┏━━

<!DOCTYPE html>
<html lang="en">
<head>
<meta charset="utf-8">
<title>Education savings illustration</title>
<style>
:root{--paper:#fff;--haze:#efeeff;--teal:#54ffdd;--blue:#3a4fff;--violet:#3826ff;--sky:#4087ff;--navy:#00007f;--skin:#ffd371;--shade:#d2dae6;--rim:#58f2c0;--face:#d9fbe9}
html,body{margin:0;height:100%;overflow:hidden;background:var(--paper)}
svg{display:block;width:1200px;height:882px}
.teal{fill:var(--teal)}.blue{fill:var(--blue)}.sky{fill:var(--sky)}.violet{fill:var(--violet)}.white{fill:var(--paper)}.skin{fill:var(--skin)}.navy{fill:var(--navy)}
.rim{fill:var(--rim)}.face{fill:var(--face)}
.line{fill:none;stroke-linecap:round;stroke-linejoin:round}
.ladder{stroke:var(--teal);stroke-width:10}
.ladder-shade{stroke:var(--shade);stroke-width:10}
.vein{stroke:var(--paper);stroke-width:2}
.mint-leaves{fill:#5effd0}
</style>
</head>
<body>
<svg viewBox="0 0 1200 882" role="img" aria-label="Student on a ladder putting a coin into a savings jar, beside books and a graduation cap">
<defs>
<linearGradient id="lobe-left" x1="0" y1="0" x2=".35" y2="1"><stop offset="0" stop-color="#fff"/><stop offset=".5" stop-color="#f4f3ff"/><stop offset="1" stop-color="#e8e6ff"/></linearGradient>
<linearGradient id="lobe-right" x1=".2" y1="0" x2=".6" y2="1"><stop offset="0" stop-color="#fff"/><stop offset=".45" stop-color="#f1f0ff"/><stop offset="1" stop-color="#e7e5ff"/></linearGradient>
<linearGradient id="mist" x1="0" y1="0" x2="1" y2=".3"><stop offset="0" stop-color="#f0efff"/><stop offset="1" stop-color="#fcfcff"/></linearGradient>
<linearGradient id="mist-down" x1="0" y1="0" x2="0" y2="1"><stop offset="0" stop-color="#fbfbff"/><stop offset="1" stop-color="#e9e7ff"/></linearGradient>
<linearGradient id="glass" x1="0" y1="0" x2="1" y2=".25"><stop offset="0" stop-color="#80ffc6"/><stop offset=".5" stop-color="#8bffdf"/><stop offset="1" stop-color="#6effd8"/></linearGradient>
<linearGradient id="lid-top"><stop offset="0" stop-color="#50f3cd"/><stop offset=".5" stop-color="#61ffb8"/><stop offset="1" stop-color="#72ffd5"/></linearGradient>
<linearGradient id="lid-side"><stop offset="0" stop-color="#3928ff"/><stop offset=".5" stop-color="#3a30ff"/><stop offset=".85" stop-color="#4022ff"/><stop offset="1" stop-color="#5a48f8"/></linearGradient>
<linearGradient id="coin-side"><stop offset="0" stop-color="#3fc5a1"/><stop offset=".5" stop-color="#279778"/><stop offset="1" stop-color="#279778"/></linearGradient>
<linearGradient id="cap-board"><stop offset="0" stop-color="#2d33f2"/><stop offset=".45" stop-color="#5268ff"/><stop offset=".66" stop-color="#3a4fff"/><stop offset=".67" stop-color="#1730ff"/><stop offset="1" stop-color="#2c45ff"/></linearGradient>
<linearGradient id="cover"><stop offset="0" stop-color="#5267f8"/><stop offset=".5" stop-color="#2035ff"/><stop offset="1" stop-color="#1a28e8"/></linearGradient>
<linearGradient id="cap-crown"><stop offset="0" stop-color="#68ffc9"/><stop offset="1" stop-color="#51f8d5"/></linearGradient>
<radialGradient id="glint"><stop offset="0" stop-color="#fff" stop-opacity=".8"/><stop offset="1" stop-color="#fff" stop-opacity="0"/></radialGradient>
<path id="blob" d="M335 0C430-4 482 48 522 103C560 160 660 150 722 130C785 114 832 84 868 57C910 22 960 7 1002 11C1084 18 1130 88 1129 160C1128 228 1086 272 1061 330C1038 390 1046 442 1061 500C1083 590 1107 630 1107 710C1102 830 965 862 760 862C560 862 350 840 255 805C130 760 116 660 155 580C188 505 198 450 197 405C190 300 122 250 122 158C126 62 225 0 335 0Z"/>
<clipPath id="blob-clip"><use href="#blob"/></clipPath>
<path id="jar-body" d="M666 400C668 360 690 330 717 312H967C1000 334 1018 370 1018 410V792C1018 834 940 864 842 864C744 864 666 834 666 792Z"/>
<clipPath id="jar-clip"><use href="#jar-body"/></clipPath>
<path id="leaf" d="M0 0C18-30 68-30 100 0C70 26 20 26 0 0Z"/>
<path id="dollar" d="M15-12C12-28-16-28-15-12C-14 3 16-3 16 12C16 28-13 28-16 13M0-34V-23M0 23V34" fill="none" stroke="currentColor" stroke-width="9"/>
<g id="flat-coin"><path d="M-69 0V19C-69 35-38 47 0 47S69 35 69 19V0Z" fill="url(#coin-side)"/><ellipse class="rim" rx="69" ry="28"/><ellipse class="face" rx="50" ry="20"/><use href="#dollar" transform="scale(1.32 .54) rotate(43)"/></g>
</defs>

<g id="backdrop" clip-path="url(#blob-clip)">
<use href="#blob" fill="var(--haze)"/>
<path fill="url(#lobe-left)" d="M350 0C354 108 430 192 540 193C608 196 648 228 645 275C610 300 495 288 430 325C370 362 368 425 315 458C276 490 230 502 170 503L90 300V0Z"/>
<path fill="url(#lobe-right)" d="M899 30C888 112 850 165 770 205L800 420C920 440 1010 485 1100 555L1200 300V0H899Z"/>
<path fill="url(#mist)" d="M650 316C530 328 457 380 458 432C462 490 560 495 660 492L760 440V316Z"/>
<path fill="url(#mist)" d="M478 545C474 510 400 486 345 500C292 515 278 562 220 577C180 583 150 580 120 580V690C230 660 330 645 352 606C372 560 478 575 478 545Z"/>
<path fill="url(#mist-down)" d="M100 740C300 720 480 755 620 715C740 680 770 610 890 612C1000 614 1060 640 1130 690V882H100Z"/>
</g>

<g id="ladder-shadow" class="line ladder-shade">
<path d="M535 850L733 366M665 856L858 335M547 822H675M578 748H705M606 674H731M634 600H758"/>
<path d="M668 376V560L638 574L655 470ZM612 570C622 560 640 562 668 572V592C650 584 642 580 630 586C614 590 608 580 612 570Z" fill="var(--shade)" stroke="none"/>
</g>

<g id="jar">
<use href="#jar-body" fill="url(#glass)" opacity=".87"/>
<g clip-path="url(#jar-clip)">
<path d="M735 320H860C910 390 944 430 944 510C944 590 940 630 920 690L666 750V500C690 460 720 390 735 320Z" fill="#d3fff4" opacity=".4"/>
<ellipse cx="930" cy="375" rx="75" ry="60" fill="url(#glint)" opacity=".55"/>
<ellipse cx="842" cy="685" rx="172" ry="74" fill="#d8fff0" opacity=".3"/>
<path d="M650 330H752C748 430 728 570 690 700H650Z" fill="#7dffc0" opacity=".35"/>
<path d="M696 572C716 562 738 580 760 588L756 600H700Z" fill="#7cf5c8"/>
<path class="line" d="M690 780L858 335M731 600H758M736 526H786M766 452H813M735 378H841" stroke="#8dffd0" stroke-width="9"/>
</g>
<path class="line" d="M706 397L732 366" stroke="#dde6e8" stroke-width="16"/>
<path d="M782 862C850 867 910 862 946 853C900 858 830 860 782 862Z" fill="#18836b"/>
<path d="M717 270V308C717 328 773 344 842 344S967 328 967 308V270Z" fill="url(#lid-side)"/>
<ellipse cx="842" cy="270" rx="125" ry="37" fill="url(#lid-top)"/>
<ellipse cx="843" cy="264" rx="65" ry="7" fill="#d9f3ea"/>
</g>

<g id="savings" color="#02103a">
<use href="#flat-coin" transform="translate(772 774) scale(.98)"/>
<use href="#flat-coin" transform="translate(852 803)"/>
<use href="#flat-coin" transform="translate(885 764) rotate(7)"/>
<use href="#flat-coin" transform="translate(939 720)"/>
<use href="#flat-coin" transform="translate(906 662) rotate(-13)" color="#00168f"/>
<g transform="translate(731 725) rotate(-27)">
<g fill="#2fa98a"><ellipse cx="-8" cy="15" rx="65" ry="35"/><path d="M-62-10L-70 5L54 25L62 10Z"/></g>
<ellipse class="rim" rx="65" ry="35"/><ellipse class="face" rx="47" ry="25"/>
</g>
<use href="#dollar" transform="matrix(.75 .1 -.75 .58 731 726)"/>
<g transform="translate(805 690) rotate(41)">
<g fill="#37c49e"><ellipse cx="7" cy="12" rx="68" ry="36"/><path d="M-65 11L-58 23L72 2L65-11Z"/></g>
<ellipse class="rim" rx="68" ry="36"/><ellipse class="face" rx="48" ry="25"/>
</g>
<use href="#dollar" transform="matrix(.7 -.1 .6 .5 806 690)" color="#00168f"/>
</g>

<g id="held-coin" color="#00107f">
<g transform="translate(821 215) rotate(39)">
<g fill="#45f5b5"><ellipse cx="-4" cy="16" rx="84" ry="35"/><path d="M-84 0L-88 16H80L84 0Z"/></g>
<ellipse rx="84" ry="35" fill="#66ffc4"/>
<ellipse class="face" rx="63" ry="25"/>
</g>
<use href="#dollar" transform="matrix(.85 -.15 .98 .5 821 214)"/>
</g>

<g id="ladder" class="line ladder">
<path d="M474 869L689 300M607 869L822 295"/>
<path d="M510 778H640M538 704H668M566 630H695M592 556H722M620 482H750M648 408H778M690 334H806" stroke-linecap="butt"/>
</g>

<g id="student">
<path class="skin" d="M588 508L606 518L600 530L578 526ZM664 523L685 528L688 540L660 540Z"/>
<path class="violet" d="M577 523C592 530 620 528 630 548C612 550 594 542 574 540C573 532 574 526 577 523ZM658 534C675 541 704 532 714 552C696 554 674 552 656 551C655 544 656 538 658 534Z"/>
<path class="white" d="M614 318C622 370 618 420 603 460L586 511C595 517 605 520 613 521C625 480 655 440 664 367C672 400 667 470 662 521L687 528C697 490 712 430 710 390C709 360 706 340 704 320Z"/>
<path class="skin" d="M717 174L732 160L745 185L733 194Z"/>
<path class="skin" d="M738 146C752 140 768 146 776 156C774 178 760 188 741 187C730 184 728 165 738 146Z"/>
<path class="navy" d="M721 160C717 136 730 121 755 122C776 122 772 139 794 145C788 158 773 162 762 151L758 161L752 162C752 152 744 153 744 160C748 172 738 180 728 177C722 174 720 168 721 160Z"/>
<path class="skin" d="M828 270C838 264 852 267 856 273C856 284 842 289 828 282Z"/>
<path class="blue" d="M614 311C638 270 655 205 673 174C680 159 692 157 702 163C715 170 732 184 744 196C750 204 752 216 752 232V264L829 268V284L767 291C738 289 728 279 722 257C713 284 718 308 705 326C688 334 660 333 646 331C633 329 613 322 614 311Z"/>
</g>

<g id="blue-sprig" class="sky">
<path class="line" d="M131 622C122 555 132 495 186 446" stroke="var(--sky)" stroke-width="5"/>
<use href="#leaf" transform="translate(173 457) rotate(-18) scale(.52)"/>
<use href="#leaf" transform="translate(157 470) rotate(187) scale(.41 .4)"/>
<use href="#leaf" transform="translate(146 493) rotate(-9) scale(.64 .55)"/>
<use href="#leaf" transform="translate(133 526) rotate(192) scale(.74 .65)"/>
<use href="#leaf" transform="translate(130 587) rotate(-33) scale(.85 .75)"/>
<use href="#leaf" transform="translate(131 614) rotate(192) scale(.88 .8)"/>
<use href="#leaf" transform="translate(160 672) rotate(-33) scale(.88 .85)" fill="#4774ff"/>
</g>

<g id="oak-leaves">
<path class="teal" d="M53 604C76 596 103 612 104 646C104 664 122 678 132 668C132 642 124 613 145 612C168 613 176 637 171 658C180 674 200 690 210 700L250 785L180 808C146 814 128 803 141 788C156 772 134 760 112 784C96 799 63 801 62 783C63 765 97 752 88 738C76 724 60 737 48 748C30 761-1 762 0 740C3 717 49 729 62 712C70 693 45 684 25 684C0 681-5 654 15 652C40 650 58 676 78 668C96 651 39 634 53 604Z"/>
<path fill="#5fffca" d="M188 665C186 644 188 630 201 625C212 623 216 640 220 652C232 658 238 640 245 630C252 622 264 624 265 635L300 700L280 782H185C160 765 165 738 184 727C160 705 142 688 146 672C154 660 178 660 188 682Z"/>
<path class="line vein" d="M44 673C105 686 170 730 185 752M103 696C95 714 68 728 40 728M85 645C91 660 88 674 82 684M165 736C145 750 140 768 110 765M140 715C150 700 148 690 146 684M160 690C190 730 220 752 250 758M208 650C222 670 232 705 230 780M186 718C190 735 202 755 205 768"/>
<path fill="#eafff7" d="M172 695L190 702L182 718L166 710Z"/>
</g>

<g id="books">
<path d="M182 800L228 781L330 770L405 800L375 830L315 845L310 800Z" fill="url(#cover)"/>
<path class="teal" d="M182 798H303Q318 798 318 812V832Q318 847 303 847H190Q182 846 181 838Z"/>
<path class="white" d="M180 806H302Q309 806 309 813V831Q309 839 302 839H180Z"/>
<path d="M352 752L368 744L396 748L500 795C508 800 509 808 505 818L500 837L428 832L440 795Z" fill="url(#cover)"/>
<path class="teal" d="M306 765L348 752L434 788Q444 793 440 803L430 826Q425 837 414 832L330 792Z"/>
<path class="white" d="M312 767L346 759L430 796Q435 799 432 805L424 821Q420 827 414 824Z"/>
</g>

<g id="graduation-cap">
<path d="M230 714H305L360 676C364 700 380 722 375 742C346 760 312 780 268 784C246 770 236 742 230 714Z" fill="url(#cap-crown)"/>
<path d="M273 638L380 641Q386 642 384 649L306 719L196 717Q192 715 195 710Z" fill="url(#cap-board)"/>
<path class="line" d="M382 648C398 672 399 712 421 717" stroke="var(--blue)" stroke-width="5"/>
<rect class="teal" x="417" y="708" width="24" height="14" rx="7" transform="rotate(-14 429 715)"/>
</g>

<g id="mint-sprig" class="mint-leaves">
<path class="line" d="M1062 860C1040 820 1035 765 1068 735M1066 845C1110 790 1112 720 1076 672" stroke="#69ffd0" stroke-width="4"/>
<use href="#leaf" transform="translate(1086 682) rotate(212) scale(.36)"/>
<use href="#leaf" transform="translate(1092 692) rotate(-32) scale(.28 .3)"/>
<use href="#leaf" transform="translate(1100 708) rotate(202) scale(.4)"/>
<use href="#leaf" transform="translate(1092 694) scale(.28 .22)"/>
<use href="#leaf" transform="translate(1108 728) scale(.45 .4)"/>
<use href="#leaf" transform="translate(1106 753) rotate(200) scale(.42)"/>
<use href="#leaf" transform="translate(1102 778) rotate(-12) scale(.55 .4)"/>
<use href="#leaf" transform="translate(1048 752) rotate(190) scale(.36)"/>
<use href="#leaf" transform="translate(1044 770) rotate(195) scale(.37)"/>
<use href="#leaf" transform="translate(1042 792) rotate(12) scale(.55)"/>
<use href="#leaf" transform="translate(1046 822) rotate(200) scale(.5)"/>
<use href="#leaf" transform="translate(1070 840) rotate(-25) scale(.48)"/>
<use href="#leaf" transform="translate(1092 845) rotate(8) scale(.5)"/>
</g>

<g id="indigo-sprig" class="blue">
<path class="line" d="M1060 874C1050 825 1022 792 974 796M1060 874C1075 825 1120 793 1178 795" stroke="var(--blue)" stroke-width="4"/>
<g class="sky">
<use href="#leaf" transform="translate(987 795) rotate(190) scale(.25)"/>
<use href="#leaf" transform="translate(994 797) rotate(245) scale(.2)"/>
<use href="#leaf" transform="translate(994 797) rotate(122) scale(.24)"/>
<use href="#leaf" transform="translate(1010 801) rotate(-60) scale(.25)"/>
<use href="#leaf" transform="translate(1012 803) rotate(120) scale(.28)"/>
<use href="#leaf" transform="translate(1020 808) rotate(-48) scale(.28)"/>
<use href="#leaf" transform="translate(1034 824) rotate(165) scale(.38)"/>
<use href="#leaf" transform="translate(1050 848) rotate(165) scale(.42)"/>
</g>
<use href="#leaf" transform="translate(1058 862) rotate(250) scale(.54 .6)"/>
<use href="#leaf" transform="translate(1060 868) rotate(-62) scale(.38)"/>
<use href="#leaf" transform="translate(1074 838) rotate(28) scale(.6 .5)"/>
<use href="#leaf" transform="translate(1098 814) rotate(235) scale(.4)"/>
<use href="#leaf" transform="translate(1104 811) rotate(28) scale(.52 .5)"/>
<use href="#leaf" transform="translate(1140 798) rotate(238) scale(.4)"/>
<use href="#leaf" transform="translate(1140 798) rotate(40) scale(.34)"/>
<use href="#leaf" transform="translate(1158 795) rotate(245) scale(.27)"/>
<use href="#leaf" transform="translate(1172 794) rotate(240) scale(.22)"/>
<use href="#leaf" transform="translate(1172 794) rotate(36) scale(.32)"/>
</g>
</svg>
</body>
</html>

┗━━

▶ _Problem statement_:
Copy each line containing the word "none" from the data.

▶ _Reply_:
.line{fill:none;stroke-linecap:round;stroke-linejoin:round}
<path id="dollar" d="M15-12C12-28-16-28-15-12C-14 3 16-3 16 12C16 28-13 28-16 13M0-34V-23M0 23V34" fill="none" stroke="currentColor" stroke-width="9"/>
<path d="M668 376V560L638 574L655 470ZM612 570C622 560 640 562 668 572V592C650 584 642 580 630 586C614 590 608 580 612 570Z" fill="var(--shade)" stroke="none"/>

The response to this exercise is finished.